      (...not that they decided that 'undecided' by the end. What's the bet they'll come down as an absolute majority for Remain on the last episode?)

      Then there was his outrageous introduction and the way he tried to badger Douglas Carswell into joining his self-declared 'consensus' that the £350 million a week figure is untrue.

      The contrast between the way he treated Douglas Carswell and Amber Rudd was classic BBC. My old 'interruption coefficients' would be off the scale. (As it was I counted 18 challenging interruptions against Mr. Carswell and just 6 rather-less-challenging interruptions against Miss Rudd).

      Then there was Evan's "That's what I thought" backing up of Stephen Wall and his helpful 'correction' of Stephen Wall ("I thought is was 87%").

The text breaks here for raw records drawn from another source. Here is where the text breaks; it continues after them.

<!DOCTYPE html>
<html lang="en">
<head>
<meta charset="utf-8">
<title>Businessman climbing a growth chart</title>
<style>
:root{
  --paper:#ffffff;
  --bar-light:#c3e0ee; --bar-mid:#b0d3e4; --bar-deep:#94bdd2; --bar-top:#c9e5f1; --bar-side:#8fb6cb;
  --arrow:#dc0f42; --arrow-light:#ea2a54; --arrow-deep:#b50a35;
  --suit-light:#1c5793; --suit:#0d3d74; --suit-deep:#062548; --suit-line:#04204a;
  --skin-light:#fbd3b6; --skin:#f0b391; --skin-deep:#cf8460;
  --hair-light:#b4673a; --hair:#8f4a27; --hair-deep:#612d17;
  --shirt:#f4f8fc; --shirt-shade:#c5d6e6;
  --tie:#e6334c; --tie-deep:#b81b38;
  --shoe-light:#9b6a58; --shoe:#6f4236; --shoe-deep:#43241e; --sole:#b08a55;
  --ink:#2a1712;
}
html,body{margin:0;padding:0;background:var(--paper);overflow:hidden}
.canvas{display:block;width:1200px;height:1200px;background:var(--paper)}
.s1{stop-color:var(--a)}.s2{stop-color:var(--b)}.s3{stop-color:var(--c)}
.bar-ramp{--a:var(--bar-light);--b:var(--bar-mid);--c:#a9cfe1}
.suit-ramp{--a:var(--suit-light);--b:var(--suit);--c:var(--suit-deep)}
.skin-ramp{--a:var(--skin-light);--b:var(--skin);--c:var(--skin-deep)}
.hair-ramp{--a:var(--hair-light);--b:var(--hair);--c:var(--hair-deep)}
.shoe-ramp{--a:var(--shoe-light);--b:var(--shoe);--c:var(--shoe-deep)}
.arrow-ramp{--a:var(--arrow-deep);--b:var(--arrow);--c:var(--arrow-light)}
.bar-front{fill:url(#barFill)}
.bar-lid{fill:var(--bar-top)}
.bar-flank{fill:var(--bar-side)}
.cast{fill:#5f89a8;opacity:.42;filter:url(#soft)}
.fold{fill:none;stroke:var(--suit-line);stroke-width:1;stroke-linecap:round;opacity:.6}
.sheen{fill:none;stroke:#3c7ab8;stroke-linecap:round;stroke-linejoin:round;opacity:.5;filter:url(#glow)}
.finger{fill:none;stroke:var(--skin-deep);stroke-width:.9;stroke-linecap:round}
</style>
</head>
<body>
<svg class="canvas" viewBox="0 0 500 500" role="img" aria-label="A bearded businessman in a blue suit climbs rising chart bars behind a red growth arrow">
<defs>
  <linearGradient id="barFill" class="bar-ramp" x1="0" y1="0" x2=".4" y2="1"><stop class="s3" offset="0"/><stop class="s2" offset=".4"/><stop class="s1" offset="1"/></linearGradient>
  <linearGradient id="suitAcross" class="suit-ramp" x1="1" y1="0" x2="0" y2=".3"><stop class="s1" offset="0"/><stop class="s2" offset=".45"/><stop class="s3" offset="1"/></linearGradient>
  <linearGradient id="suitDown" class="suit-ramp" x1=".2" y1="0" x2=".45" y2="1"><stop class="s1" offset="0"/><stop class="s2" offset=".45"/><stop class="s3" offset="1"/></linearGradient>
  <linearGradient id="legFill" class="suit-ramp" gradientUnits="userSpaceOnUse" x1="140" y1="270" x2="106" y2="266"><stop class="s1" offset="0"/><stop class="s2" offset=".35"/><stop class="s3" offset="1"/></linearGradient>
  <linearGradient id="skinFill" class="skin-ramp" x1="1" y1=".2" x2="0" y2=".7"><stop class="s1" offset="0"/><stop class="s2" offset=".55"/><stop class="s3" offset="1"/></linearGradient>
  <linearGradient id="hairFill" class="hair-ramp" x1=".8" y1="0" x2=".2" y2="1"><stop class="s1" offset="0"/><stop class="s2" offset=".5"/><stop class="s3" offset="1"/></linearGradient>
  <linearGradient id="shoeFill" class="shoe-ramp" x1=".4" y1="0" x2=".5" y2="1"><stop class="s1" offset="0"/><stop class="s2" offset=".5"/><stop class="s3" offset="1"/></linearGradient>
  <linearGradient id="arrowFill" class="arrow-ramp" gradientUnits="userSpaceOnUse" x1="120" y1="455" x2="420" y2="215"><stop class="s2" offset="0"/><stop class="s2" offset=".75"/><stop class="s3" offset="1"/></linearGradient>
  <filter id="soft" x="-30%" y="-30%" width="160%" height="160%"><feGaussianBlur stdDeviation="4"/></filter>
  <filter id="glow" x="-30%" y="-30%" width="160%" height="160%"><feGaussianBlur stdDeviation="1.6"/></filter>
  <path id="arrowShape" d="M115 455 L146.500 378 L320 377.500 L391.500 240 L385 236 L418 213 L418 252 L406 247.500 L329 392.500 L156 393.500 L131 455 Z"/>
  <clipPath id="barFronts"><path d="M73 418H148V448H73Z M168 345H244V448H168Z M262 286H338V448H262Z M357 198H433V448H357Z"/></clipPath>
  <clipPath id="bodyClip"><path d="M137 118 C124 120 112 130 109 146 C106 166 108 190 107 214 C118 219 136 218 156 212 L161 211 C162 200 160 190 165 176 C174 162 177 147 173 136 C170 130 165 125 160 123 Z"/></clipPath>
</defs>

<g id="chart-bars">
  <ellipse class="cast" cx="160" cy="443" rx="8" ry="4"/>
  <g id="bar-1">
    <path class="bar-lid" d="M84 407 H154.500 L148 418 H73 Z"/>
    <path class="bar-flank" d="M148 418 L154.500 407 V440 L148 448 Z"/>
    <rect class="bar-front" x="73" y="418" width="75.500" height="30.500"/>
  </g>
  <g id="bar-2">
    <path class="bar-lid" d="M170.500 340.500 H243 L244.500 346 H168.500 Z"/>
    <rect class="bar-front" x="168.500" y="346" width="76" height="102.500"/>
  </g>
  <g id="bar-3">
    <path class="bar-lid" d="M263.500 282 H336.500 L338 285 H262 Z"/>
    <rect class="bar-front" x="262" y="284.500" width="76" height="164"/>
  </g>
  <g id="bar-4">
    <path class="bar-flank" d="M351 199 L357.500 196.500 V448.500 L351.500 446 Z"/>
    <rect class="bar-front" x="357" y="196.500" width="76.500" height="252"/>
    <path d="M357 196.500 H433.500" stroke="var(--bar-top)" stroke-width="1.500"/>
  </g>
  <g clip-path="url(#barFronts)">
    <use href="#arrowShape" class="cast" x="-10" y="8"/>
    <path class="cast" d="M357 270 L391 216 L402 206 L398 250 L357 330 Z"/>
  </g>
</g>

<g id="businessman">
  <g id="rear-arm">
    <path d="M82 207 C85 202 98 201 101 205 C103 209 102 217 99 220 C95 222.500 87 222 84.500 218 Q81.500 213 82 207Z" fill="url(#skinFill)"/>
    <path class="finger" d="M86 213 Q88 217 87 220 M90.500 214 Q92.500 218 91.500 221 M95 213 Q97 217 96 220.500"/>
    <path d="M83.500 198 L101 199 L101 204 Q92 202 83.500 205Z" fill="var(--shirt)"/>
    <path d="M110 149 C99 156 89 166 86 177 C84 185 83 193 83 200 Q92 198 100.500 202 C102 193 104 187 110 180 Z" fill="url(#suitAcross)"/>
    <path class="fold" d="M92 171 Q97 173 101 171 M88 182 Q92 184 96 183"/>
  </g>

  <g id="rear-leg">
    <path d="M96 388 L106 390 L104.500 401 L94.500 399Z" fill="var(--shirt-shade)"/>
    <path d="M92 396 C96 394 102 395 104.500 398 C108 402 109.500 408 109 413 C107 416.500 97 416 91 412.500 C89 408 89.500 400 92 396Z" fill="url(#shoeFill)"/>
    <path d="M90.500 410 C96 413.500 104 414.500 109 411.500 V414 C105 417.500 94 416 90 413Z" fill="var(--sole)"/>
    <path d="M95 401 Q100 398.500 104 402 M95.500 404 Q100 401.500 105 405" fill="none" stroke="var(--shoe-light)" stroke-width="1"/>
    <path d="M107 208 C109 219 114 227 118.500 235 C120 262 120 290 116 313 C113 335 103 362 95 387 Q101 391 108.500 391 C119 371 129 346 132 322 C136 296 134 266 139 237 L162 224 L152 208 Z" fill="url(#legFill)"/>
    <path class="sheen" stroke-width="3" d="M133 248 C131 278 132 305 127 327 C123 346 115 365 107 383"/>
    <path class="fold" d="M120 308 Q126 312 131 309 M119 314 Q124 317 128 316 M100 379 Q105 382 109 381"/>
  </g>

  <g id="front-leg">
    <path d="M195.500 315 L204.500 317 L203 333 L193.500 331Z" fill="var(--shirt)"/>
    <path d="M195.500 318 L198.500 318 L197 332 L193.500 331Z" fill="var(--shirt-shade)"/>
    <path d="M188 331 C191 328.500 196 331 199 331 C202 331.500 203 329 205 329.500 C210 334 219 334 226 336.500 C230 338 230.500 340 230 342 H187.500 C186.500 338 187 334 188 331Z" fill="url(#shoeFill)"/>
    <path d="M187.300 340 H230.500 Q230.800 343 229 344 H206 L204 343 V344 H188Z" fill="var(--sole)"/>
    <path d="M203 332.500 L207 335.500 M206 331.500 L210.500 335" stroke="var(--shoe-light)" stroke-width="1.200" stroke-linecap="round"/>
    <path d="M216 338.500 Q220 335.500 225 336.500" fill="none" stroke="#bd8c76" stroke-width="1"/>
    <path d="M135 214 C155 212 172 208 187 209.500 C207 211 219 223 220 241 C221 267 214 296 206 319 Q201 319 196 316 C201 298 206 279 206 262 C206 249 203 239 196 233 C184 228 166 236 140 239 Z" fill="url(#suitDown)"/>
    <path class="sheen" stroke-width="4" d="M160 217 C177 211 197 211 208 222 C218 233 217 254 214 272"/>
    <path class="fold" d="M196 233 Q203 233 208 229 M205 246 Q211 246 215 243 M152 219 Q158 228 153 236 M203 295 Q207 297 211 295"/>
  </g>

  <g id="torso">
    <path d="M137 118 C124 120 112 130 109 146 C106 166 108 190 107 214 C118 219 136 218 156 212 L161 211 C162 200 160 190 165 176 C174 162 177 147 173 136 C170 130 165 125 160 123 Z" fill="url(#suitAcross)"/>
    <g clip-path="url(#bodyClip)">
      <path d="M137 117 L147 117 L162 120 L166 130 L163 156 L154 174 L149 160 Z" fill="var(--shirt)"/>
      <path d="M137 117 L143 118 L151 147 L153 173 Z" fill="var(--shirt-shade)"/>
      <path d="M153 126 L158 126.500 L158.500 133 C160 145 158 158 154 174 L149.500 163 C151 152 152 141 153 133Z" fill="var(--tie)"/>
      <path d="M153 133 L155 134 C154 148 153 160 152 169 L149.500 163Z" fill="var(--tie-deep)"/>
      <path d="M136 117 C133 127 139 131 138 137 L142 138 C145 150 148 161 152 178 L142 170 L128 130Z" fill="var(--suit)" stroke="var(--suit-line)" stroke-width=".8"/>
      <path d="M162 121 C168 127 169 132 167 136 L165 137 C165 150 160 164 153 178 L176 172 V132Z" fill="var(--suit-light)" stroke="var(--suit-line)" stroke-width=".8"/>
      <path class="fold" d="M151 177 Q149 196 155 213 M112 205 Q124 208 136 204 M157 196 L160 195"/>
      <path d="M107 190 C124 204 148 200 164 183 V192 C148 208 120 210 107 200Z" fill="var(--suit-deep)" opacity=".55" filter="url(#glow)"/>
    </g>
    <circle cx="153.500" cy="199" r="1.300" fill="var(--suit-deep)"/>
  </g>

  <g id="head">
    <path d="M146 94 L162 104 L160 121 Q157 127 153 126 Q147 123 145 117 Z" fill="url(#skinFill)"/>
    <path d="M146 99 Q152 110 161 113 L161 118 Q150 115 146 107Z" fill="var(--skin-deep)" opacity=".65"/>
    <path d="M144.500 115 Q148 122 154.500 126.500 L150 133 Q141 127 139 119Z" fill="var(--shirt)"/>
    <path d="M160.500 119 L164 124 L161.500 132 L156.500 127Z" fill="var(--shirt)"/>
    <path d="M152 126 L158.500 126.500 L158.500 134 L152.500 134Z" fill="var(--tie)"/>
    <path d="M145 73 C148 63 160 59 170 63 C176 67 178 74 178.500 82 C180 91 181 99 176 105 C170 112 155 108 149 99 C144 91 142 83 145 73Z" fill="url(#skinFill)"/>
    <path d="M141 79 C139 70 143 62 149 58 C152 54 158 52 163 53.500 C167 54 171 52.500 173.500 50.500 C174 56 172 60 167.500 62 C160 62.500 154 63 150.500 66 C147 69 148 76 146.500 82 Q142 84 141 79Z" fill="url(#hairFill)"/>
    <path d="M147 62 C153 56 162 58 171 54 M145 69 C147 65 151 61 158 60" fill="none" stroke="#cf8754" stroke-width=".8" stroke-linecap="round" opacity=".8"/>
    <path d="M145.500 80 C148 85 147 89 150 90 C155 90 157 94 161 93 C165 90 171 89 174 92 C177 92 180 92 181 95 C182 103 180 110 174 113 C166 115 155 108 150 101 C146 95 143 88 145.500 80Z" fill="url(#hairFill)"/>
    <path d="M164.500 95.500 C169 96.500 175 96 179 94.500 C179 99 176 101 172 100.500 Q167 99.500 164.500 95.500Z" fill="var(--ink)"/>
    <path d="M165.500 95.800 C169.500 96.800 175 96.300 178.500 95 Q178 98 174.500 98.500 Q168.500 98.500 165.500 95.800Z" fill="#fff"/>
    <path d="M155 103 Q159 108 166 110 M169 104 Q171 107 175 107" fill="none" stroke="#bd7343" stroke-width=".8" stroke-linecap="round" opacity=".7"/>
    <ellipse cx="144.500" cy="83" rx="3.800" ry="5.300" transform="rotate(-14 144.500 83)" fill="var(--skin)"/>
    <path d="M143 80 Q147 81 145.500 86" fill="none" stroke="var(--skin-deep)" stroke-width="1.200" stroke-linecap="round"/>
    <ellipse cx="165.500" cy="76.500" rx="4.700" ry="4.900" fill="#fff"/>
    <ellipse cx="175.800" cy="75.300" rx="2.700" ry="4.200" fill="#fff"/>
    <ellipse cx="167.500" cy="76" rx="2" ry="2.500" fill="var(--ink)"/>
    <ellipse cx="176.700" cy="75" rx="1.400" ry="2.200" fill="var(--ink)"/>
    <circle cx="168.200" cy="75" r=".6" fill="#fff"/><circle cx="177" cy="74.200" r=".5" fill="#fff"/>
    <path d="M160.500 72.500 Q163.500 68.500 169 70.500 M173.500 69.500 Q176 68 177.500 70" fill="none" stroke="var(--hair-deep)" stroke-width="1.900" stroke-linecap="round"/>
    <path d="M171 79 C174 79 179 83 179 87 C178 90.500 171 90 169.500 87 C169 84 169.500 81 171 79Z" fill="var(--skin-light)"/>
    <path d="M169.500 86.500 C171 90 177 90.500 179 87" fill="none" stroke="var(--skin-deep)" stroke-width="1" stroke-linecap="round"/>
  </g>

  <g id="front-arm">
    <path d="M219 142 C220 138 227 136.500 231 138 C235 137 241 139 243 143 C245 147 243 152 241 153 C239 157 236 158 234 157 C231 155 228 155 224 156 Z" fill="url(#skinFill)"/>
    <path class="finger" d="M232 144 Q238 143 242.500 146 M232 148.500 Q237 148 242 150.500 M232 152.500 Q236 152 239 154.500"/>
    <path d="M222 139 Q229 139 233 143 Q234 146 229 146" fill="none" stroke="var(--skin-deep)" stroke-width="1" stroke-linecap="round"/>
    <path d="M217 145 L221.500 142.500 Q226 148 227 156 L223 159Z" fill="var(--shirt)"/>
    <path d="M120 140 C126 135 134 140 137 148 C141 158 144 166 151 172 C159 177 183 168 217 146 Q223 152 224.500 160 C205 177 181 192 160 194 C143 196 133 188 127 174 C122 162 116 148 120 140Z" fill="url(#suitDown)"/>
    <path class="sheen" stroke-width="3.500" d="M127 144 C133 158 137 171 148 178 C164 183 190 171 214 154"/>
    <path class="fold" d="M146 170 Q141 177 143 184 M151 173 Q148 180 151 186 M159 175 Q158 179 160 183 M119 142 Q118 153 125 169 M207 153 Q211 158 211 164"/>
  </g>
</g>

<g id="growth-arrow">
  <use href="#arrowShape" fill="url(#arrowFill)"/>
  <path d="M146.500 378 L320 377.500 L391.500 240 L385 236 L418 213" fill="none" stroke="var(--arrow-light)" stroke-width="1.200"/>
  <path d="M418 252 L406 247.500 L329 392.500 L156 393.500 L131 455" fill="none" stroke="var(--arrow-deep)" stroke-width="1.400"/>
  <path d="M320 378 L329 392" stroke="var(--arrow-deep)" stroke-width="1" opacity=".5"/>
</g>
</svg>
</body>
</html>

      And then the audience, Chris Cook's report, even John Sweeney's (otherwise excellent) pay-off line.

      It was all quite something.

      (Time permitting, I'll try and make this more concrete).

  2. I have on occasions heard the pro-leave case put over sensibly and well, without interruption on the BBC, yet each time I am surprised. Pleasantly surprised, but nevertheless surprised.

  3. I think the situation is that the BBC knows they're supposed to behave. They know they are supposed to try extra hard to 'get it about right'. You can be sure there have been many discussions with Lord Hall and John Whittingdale and others, and BBC management is surely feeling a little pressure because of the license fee review hanging over their heads.

    The problem is two-fold. First, the Government is definitely pressuring them not to give too much favorable coverage to Leave, because they would see that as bias (i.e. it's bias when the BBC reports things I don't like). I've voiced my suspicions before that there may be a little quiet gentleman's agreement going on about this and immigration, an issue which is inextricably linked with the EU referendum. So there is already a tendency to favor Remain even before we get to the personal biases of the staff.

    Then there's the bias of the staff. They can't help themselves sometimes, don't even realize they're doing it. I'm not sure how many Beeboids are even capable of leaving their opinions at the door at this point, especially when there is heated discussion beforehand and probably lots of office chatter reinforcing the groupthink.

    Are they trying to be fair? Sure. Mostly. More or less. Are they even capable of it? Some are, many are not.

  4. "Are they trying to be fair? Sure. Mostly."

    No I don't accept that.

    Take this latest story they are giving the headline treatment to on their website.


    Meanwhile they have buried Johnson and Rees-Mogg's attack on the PM for misleading Parliament in an obscure part of the website. By the way, I don't even think it's an accident that they've buried the Referendum segment under "Politics".

    Also, this story has the Kuennesberg fingerprints all over it. The idea this story just suddenly blew up out of nowhere is absurd. This has been cooked up by the BBC>